**Your instructions:** Check each line of the records below and collect those that include the word "block".

[Saved entries]
=== Begin Enclosure ===
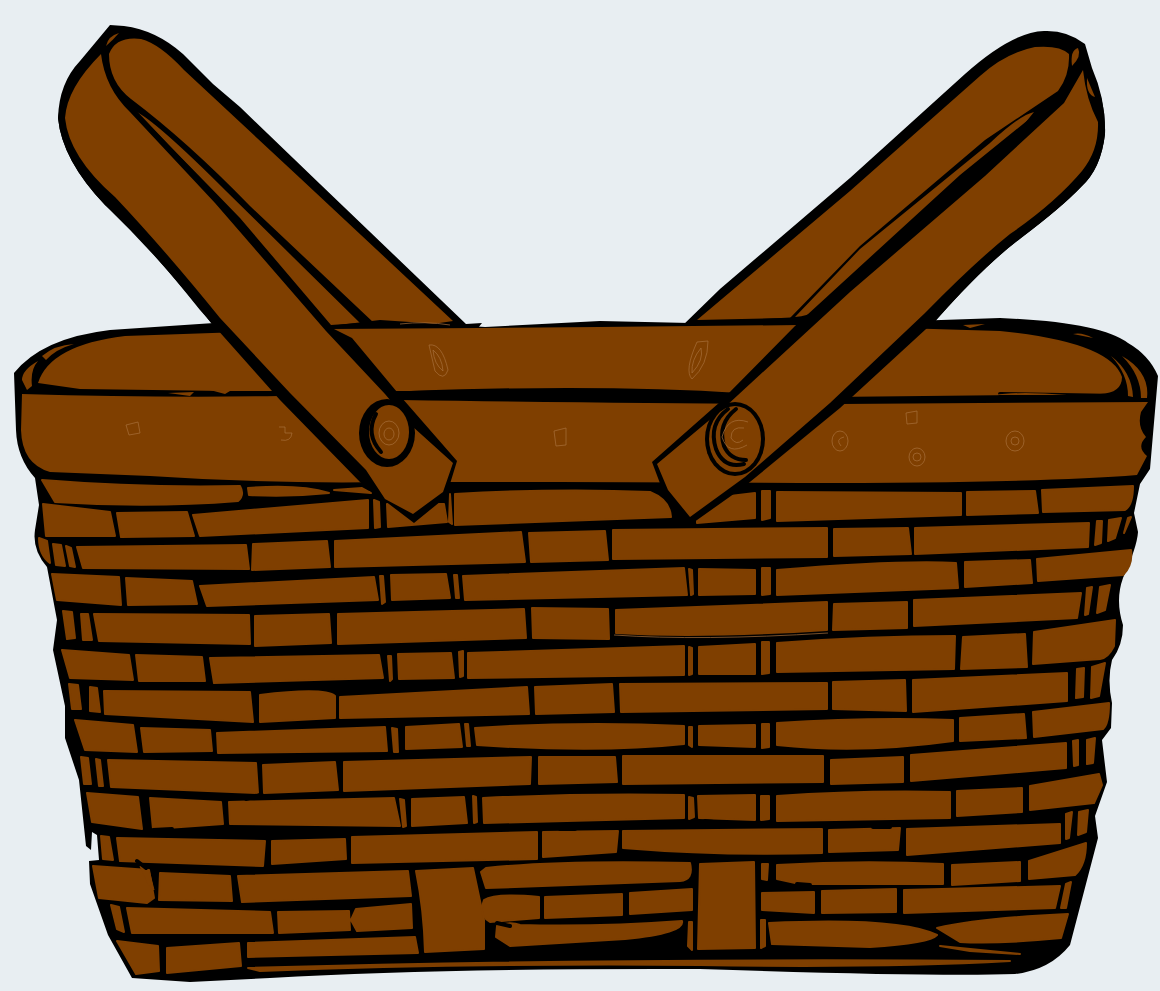
<!DOCTYPE html>
<html lang="en">
<head>
<meta charset="utf-8">
<title>Picnic basket</title>
<style>
:root { --sky: #e8eef2; --ink: #000; --wood: #7f3f00; --grain: #a8703c; }
html, body { margin: 0; height: 100%; overflow: hidden; background: var(--sky); }
svg { display: block; width: 1160px; height: 991px; background: var(--sky); }
.ink { fill: var(--ink); }
.wood { fill: var(--wood); }
.weave { stroke: var(--wood); stroke-width: 2; stroke-linejoin: round; }
.line { fill: none; stroke: var(--ink); stroke-width: 4; stroke-linecap: round; }
.grain { fill: none; stroke: var(--grain); stroke-width: 0.7; }
</style>
</head>
<body>
<svg viewBox="0 0 1160 991" role="img" aria-label="Woven picnic basket with two raised handles">
  <g id="back-handles">
    <path class="ink" d="M110 25L124 26Q156 30 183 54L213 84L240 107L320 184L466 324L482 323L478 328H215Q165 263 105 205Q62 160 58 118Q59 83 80 61Z"/>
    <path class="wood" d="M109 54Q116 36 141 39Q160 44 184 70L300 178L453 321L426 325L374 323L250 206Q188 142 131 99Q109 82 109 54Z"/>
    <path class="wood" d="M135 111Q156 121 226 191L360 323L331 325L240 218Q180 156 135 111Z"/>
    <path class="wood" d="M106 46Q108 36 119 33Q112 41 106 46Z"/>
    <path class="ink" d="M1085 44L1092 68Q1106 100 1105 134Q1101 169 1081 187Q1062 207 1021 238Q985 265 938 318L930 328H680L720 289L850 178L965 74Q1012 32 1044 31Q1067 30 1085 44Z"/>
    <path class="wood" d="M1069 54Q1060 45 1035 47Q1005 53 980 76L850 191L697 320L790 318L860 246L985 140L1058 91Q1070 75 1069 54Z"/>
    <path class="wood" d="M1034 112Q1020 115 990 143L860 249L795 317Q820 315 850 289L940 206L1005 148Z"/>
    <path class="wood" d="M1072 66Q1070 50 1078 48Q1082 56 1072 66Z"/>
  </g>

  <g id="basket-body">
    <path class="ink" d="M14 373Q42 338 110 330L214 323L330 326L380 320L485 327L600 321L690 323L800 317L912 321L1000 318Q1100 322 1128 343Q1149 355 1158 376L1150 469L1140 484L1134 513L1138 532Q1137 547 1123 578Q1115 600 1123 625Q1123 645 1112 660Q1107 680 1112 703L1111 728L1102 740L1107 782L1095 816L1098 838L1070 945Q1050 970 1015 974Q940 977 700 969Q450 968 270 978L190 982L132 978L108 935L90 884L89 861L99 860L97 835L92 832L91 850L86 846L79 780L65 738L65 706L53 650L57 620L47 567Q32 550 35 530L39 505L35 478Q17 458 16 430Z"/>
    <path class="wood" d="M38 383Q50 345 125 336L330 329L480 328L600 327L800 325L1000 331Q1110 342 1122 377Q1122 393 1100 394L830 397L740 396Q600 386 410 391L225 391L80 389Z"/>
    <path class="wood" d="M22 394Q160 398 280 396L400 400Q680 404 840 404L1148 402L1141 412Q1137 427 1146 437Q1136 447 1147 456L1137 475Q1040 483 800 483L560 482L390 482Q270 484 150 476L50 472Q22 464 21 430Z"/>
    <path class="line" d="M410 393Q600 386 742 395M1000 394L1120 396"/>
    <path class="line" d="M24 385Q28 352 72 343M31 388Q36 356 82 341M1090 344Q1140 358 1146 396M1100 349Q1132 365 1132 397"/>
    <g class="wood">
      <path d="M22 380Q22 370 38 361Q30 370 32 386L27 390ZM42 356Q55 345 74 344Q56 349 46 360ZM1122 356Q1150 372 1147 398L1141 398Q1141 375 1122 356ZM1111 356Q1132 372 1133 397L1128 396Q1128 374 1111 356ZM1073 334Q1082 332 1093 338ZM963 325L985 324L970 328ZM168 393L194 392L190 396ZM210 390L230 391L225 394ZM994 395Q1020 391 1067 395Z"/>
    </g>
  </g>

  <g id="weave" class="wood weave">
    <path id="row-1" d="M42 480Q140 488 240 486Q245 495 238 501Q150 508 55 502ZM248 488Q300 484 329 493Q290 497 249 495ZM334 490L362 488L371 493ZM193 515L368 500V528L200 536ZM43 504L110 512L115 536L46 536ZM117 513L187 512L194 536L121 537ZM374 500L379 502L380 527L375 528ZM387 504H444L447 522L388 527ZM450 494L452 524L449 522ZM455 494Q560 488 650 492Q670 500 671 517L455 525ZM697 523V500L755 493V518ZM762 491H770V518L762 520ZM777 492L961 493V515L777 521ZM967 492L1035 491L1038 513L967 515ZM1042 490L1133 486Q1133 505 1125 510L1043 512Z"/>
    <path id="row-2" d="M39 538L47 541L50 563Q39 555 39 538ZM53 544L61 545L65 566L56 565ZM66 546L71 548L75 567L70 566ZM77 547L246 545L249 569L83 568ZM253 544L327 541L330 567L252 570ZM335 541L521 532L525 562L335 567ZM529 533L605 531L608 560L531 562ZM613 530L827 528V557L613 559ZM834 529L908 528L911 554L834 556ZM915 528L1089 523L1088 547L915 554ZM1097 521H1102L1101 543L1095 545ZM1109 520L1121 518L1115 538L1108 541ZM1128 518L1131 517L1124 533Z"/>
    <path id="row-3" d="M52 574L119 577L121 605L57 600ZM126 578L192 581L197 604L128 605ZM200 586L374 577L378 600L207 606ZM380 576L383 576L385 602L382 604ZM391 575L446 574L450 598L392 600ZM454 575L457 575L459 598L456 598ZM463 576L684 568L687 595L465 600ZM689 569L692 570L693 594L691 595ZM699 569L755 570V594L699 595ZM762 568H770V594L762 595ZM777 570Q900 560 956 563L958 588L777 595ZM965 562L1030 560L1032 583L965 587ZM1037 559L1131 550Q1133 565 1123 575L1038 581Z"/>
    <path id="row-4" d="M63 611L72 612L75 638L67 639ZM81 614L88 614L92 640L83 640ZM94 614L249 615L250 644L99 641ZM255 616L329 614L331 643L255 646ZM338 614L524 609L526 638L338 644ZM532 608L608 609L609 639L533 638ZM616 610L827 602V630Q700 638 616 633ZM834 604L907 602V628L833 630ZM914 600L1081 593L1077 618L914 626ZM1087 588L1092 587L1088 614L1085 615ZM1100 587L1110 585L1105 610L1097 613Z"/>
    <path id="row-5" d="M62 650L129 655L133 680L70 678ZM136 655L202 657L205 681L139 681ZM210 658L379 655L383 678L214 683ZM388 656L391 656L392 679L390 681ZM398 654L451 653L454 678L399 679ZM459 652L463 651V676L460 677ZM468 653L684 646V675L468 678ZM689 647L692 648V674L689 675ZM699 647L755 644V674H699ZM762 642H769V673L762 674ZM777 643Q870 636 955 636L954 669L777 672ZM963 637L1025 634L1027 667L961 669ZM1034 632L1115 620L1114 646Q1108 658 1100 659L1033 664Z"/>
    <path id="row-6" d="M69 684L78 685L81 709L72 709ZM90 687L97 688L100 712L90 711ZM104 691L250 692L253 722L105 714ZM260 695Q325 687 335 696L335 718L260 722ZM340 697L527 687L529 714L340 718ZM535 687L612 684L614 712L536 714ZM620 684L827 683V709L621 712ZM833 682L905 680L906 711L833 709ZM913 680L1067 673V701L913 712ZM1077 669L1084 668L1083 697L1076 698ZM1092 667L1105 663L1099 696L1091 698Z"/>
    <path id="row-7" d="M75 720L133 725L137 752L85 750ZM141 728L210 730L212 751L144 752ZM217 733L385 727L387 751L218 753ZM392 728L397 729L398 752L394 752ZM406 727L459 724L462 747L406 749ZM465 724L468 724L470 746L467 746ZM475 728Q580 721 684 726V744Q600 753 477 745ZM689 727L692 727V747L689 745ZM699 726L755 725V747L699 745ZM762 724H769V747L762 748ZM777 723Q870 717 953 720V741Q860 754 777 745ZM960 718L1024 714L1026 738L960 741ZM1033 712L1109 703Q1109 724 1103 729L1034 737Z"/>
    <path id="row-8" d="M81 757L88 758L91 784L84 784ZM96 759L100 760L103 786L99 786ZM108 760L256 763L258 793L111 787ZM263 765L335 762L338 790L264 793ZM344 762L531 757L530 784L344 791ZM539 757L615 757L617 782L539 784ZM623 756L823 756V782L623 784ZM831 760L903 757V782L831 784ZM911 755L1066 743V768L911 781ZM1073 741L1078 740V765L1074 766ZM1087 740L1095 738L1093 763L1087 764Z"/>
    <path id="row-9" d="M87 793L138 797L142 829L92 822ZM150 798L221 802L223 824L153 829ZM229 802L394 798L400 826L230 824ZM400 799L404 800L406 826L403 827ZM412 799L464 797L467 823L412 826ZM473 796L476 797L477 822L474 823ZM483 798Q590 793 684 795V818L484 823ZM689 797L693 798L694 817L689 819ZM698 796L755 795V820L699 818ZM761 796H769V819L761 820ZM777 796Q860 790 950 792V818L777 821ZM957 791L1022 788V812L957 816ZM1030 786L1099 774L1102 785L1094 803L1030 810Z"/>
    <path id="row-10" d="M101 836L109 837L113 860L103 859ZM117 838L265 841L263 866L120 861ZM272 841L345 839L346 859L272 864ZM352 837L537 832V859L352 863ZM543 832L618 831L616 852L543 857ZM623 831L822 829V853Q720 856 623 848ZM829 830L900 828L898 850L829 852ZM907 829L1060 824V843L907 855ZM1066 814L1072 812L1069 838L1066 839ZM1079 812L1088 810L1086 832L1078 835Z"/>
    <path id="row-11" d="M93 866L149 870L154 898L147 903L99 898ZM160 873L230 876L232 901L159 900ZM238 876L408 871L411 896L242 902ZM486 868Q560 860 690 863Q694 880 680 881L486 888L481 872ZM762 864H768L767 880L762 879ZM777 865Q860 860 943 864V884L800 884L777 879ZM952 865L1020 862V881L952 885ZM1029 861L1086 843Q1086 865 1075 875L1029 879Z"/>
    <path id="row-12" d="M111 905L119 907L124 932L117 929ZM127 908L270 912L273 933L132 933ZM278 912L349 911L350 930L279 933ZM356 909L411 904L412 928L357 931L351 920ZM484 900Q495 893 539 897V918L490 922Q478 915 484 900ZM545 897L622 894V915L545 918ZM630 893L692 889V910L630 914ZM762 893L814 892V913L762 910ZM822 891L896 889V912L822 913ZM904 890L1060 886L1055 908L904 913ZM1066 884L1071 882L1066 908L1061 908ZM689 922L692 922V950L688 946ZM761 920L765 920V946L761 948Z"/>
    <path id="row-13" d="M117 941L158 946L159 971L136 974ZM167 948L239 943L241 966L167 973ZM248 943L415 937L418 953L248 957ZM497 926Q510 921 520 925Q600 927 682 921Q685 933 625 939L510 946L496 937ZM769 923Q900 917 937 935Q930 943 870 947L772 944ZM937 928Q980 918 1068 914L1061 938Q1000 944 960 942ZM248 968Q600 958 1010 961Q880 968 700 965Q470 963 260 971ZM940 946L1020 954L970 951Z"/>
    <path id="front-stakes" d="M416 871L473 868L484 920V949L425 952Q424 910 416 871ZM700 864L754 862L755 948L698 949Z"/>
    <path id="open-joints" stroke-width="1" d="M140 866L149 870L154 890L148 885Z"/>
  </g>
  <path id="weave-nicks" class="line" stroke-width="3" d="M246 799L260 795M866 598L882 599M153 830L172 829M560 829L575 829M137 861L146 868M797 884L810 885M705 821L722 823M497 923L510 926M873 827L890 827"/>
  <path id="weave-highlight" class="grain" d="M614 635Q700 641 828 633"/>

  <g id="front-handles">
    <path class="ink" d="M101 46Q103 84 132 106L220 199L330 327L352 338L402 398L457 461L446 497L414 523L360 482L280 400L200 310Q140 235 105 205Q62 160 58 118Q63 76 101 46Z"/>
    <path class="wood" d="M101 54Q67 88 65 118Q69 157 115 197Q165 250 220 318L290 393L366 470L385 499L413 514L443 492L453 463L412 426L385 394L326 331L215 203L130 112Q105 88 101 54Z"/>
    <path class="ink" d="M1080 66L1091 72Q1106 100 1105 134Q1101 169 1081 187Q1062 207 1021 238Q985 265 938 318L840 408L745 486L690 525L664 494L652 462L720 402L795 326L960 175L1060 94Z"/>
    <path class="wood" d="M1083 70Q1086 99 1098 122Q1099 150 1082 171Q1055 203 1010 234Q975 262 925 313L830 403L745 477L690 517L668 490L657 464L725 407L850 292L985 176L1064 103Z"/>
    <path class="wood" d="M1087 78L1095 97Q1086 95 1087 78Z"/>
  </g>

  <g id="rivets">
    <ellipse class="ink" cx="387" cy="433" rx="28" ry="34"/>
    <ellipse class="wood" cx="389" cy="432" rx="20" ry="27"/>
    <path class="line" d="M376 414Q365 434 381 452"/>
    <ellipse class="ink" cx="735" cy="439" rx="30" ry="37"/>
    <ellipse class="wood" cx="735" cy="439" rx="26" ry="33"/>
    <path class="line" stroke-width="6" d="M728 409Q708 424 716 449Q724 469 744 464"/>
    <path class="line" d="M736 409Q717 424 724 446Q730 460 746 460"/>
  </g>

  <g id="wood-grain" class="grain">
    <path d="M429 345Q442 343 448 370Q444 382 435 371ZM433 350Q442 357 443 371Q434 364 433 350ZM697 342L708 341Q708 365 692 379Q684 371 697 342ZM701 348Q704 360 692 373Q691 360 701 348ZM126 425L138 422L140 433L129 435ZM279 427H285V433H292Q291 442 281 440M554 431L566 428V445L556 446ZM906 413L917 411V423L907 424ZM400 324Q425 321 450 325"/>
    <ellipse cx="389" cy="433" rx="10" ry="12"/><ellipse cx="389" cy="434" rx="5" ry="6"/>
    <path d="M748 422Q728 415 722 437Q728 456 747 445M744 428Q731 426 731 438Q736 446 743 440"/>
    <ellipse cx="840" cy="441" rx="8" ry="10"/><path d="M844 437Q835 439 841 446"/>
    <ellipse cx="917" cy="457" rx="8" ry="9"/><circle cx="917" cy="457" r="4"/>
    <ellipse cx="1015" cy="441" rx="9" ry="10"/><circle cx="1015" cy="441" r="4"/>
  </g>
</svg>
</body>
</html>
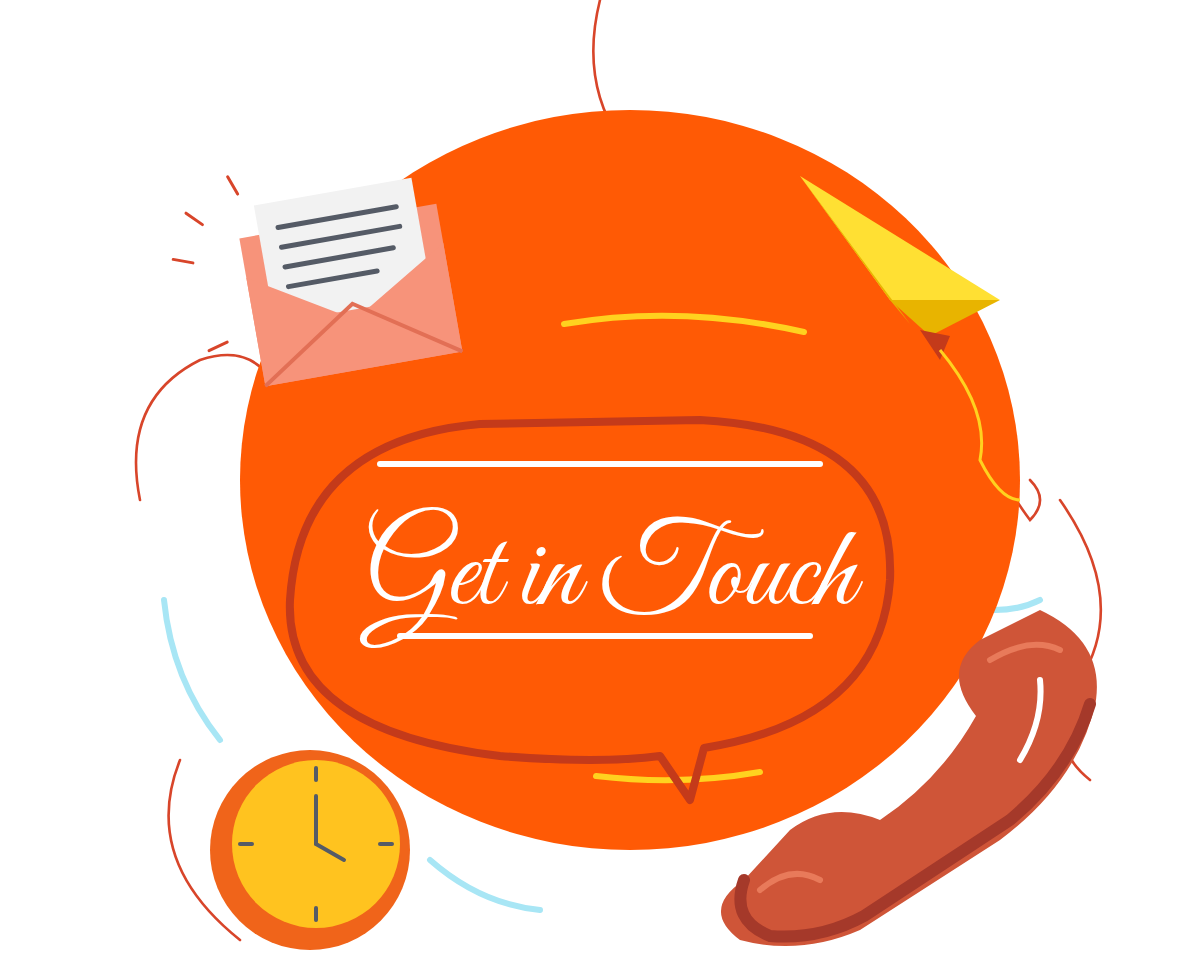
<!DOCTYPE html>
<html lang="en">
<head>
<meta charset="utf-8">
<title>Get in Touch</title>
<link rel="stylesheet" href="https://fonts.googleapis.com/css2?family=Great+Vibes&display=swap">
<style>
:root{
  --bg:#ffffff;
  --blob:#ff5a05;
  --bubble-line:#c43a1a;
  --cord:#d8452a;
  --accent-yellow:#ffd21f;
  --plane-yellow:#ffe033;
  --plane-shade:#e8b400;
  --envelope:#f7937a;
  --envelope-dark:#e26f55;
  --paper:#f2f2f2;
  --ink:#555b66;
  --phone:#cf5538;
  --phone-dark:#a5392a;
  --phone-light:#e87a5a;
  --clock-face:#ffc31f;
  --clock-rim:#f0641a;
  --sky:#a8e6f5;
  --white:#ffffff;
}
*{margin:0;padding:0;box-sizing:border-box}
html,body{width:1200px;height:972px;overflow:hidden;background:var(--bg)}
.contact-art{display:block;width:1200px;height:972px}
.headline{font-family:"Great Vibes",cursive;fill:var(--white);font-size:58px}
</style>
</head>
<body>
<main>
<svg class="contact-art" viewBox="0 0 600 486" xmlns="http://www.w3.org/2000/svg" role="img" aria-label="Get in Touch contact illustration">
  <defs>
    <g id="spark">
      <line x1="0" y1="0" x2="10" y2="0" stroke="var(--cord)" stroke-width="1.5" stroke-linecap="round"/>
    </g>
  </defs>

  <g class="sky-accents" fill="none" stroke="var(--sky)" stroke-width="3" stroke-linecap="round">
    <path d="M82 300 Q86 340 110 370"/>
    <path d="M215 430 Q240 452 270 455"/>
    <path d="M470 300 Q500 310 520 300"/>
  </g>

  <g class="decor-cords" fill="none" stroke="var(--cord)" stroke-width="1.3" stroke-linecap="round">
    <path d="M300 0 Q290 40 310 70 Q330 100 300 110 Q270 118 255 90 Q245 70 270 75"/>
    <path d="M70 250 Q60 200 100 180 Q130 170 140 200"/>
    <path d="M90 380 Q70 430 120 470"/>
    <path d="M530 250 Q565 300 540 340 Q520 370 545 390"/>
    <path d="M480 200 Q500 240 515 260 Q525 250 515 240"/>
  </g>

  <ellipse class="backdrop-blob" cx="315" cy="240" rx="195" ry="185" fill="var(--blob)"/>

  <g class="highlight-strokes" fill="none" stroke="var(--accent-yellow)" stroke-width="3" stroke-linecap="round">
    <path d="M282 162 Q340 152 402 166"/>
    <path d="M298 388 Q340 393 380 386"/>
  </g>

  <path class="speech-bubble" d="M240 212 Q150 220 145 300 Q142 365 250 378 Q300 382 330 378 L345 400 L352 374 Q440 360 445 290 Q448 215 350 210 Z" fill="none" stroke="var(--bubble-line)" stroke-width="4" stroke-linejoin="round"/>

  <g class="title-rules" stroke="var(--white)" stroke-width="3" stroke-linecap="round">
    <line x1="190" y1="232" x2="410" y2="232"/>
    <line x1="200" y1="318" x2="405" y2="318"/>
  </g>
  <text class="headline" x="305" y="302" text-anchor="middle">Get in Touch</text>

  <g class="envelope" transform="rotate(-10 175 145)">
    <use href="#spark" transform="translate(100 118) rotate(200)"/>
    <use href="#spark" transform="translate(108 100) rotate(225)"/>
    <use href="#spark" transform="translate(128 88) rotate(250)"/>
    <use href="#spark" transform="translate(110 160) rotate(165)"/>
    <rect x="125" y="110" width="100" height="75" fill="var(--envelope)"/>
    <rect x="135" y="95" width="80" height="60" fill="var(--paper)"/>
    <g stroke="var(--ink)" stroke-width="2.5" stroke-linecap="round">
      <line x1="145" y1="108" x2="205" y2="108"/>
      <line x1="145" y1="118" x2="205" y2="118"/>
      <line x1="145" y1="128" x2="200" y2="128"/>
      <line x1="145" y1="138" x2="190" y2="138"/>
    </g>
    <path d="M125 130 L175 160 L225 130 L225 185 L125 185 Z" fill="var(--envelope)"/>
    <path d="M125 185 L175 152 L225 185" fill="none" stroke="var(--envelope-dark)" stroke-width="2"/>
  </g>

  <g class="paper-plane">
    <path d="M400 88 L500 150 L445 150 Z" fill="var(--plane-yellow)"/>
    <path d="M445 150 L500 150 L465 168 Z" fill="var(--plane-shade)"/>
    <path d="M400 88 L445 150 L455 162 Z" fill="var(--plane-shade)"/>
    <path d="M460 165 L470 180 L475 168 Z" fill="var(--bubble-line)"/>
    <path d="M470 175 Q495 205 490 230 Q500 250 510 250" fill="none" stroke="var(--accent-yellow)" stroke-width="1.5"/>
  </g>

  <g class="clock">
    <circle cx="155" cy="425" r="50" fill="var(--clock-rim)"/>
    <circle cx="158" cy="422" r="42" fill="var(--clock-face)"/>
    <g stroke="var(--ink)" stroke-width="2" stroke-linecap="round">
      <line x1="158" y1="384" x2="158" y2="390"/>
      <line x1="158" y1="454" x2="158" y2="460"/>
      <line x1="120" y1="422" x2="126" y2="422"/>
      <line x1="190" y1="422" x2="196" y2="422"/>
      <line x1="158" y1="422" x2="158" y2="398"/>
      <line x1="158" y1="422" x2="172" y2="430"/>
    </g>
  </g>

  <g class="phone-handset">
    <path d="M372 440 Q350 455 370 470 Q400 478 430 465 L500 420 Q540 390 548 350 Q552 320 520 305 L490 320 Q470 335 488 358 Q470 390 440 410 Q415 400 395 415 Z" fill="var(--phone)"/>
    <path d="M372 440 Q365 460 385 468 Q410 470 432 458 L505 410 Q535 385 545 352" fill="none" stroke="var(--phone-dark)" stroke-width="6" stroke-linecap="round"/>
    <path d="M495 330 Q515 318 530 325" fill="none" stroke="var(--phone-light)" stroke-width="3" stroke-linecap="round"/>
    <path d="M520 340 Q522 360 510 380" fill="none" stroke="var(--white)" stroke-width="3" stroke-linecap="round"/>
    <path d="M380 445 Q395 432 410 440" fill="none" stroke="var(--phone-light)" stroke-width="3" stroke-linecap="round"/>
  </g>
</svg>
</main>
</body>
</html>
=== End Enclosure ===
**Result of this task:**
svg { display: block; width: 1160px; height: 991px; background: var(--sky); }
.contact-art{display:block;width:1200px;height:972px}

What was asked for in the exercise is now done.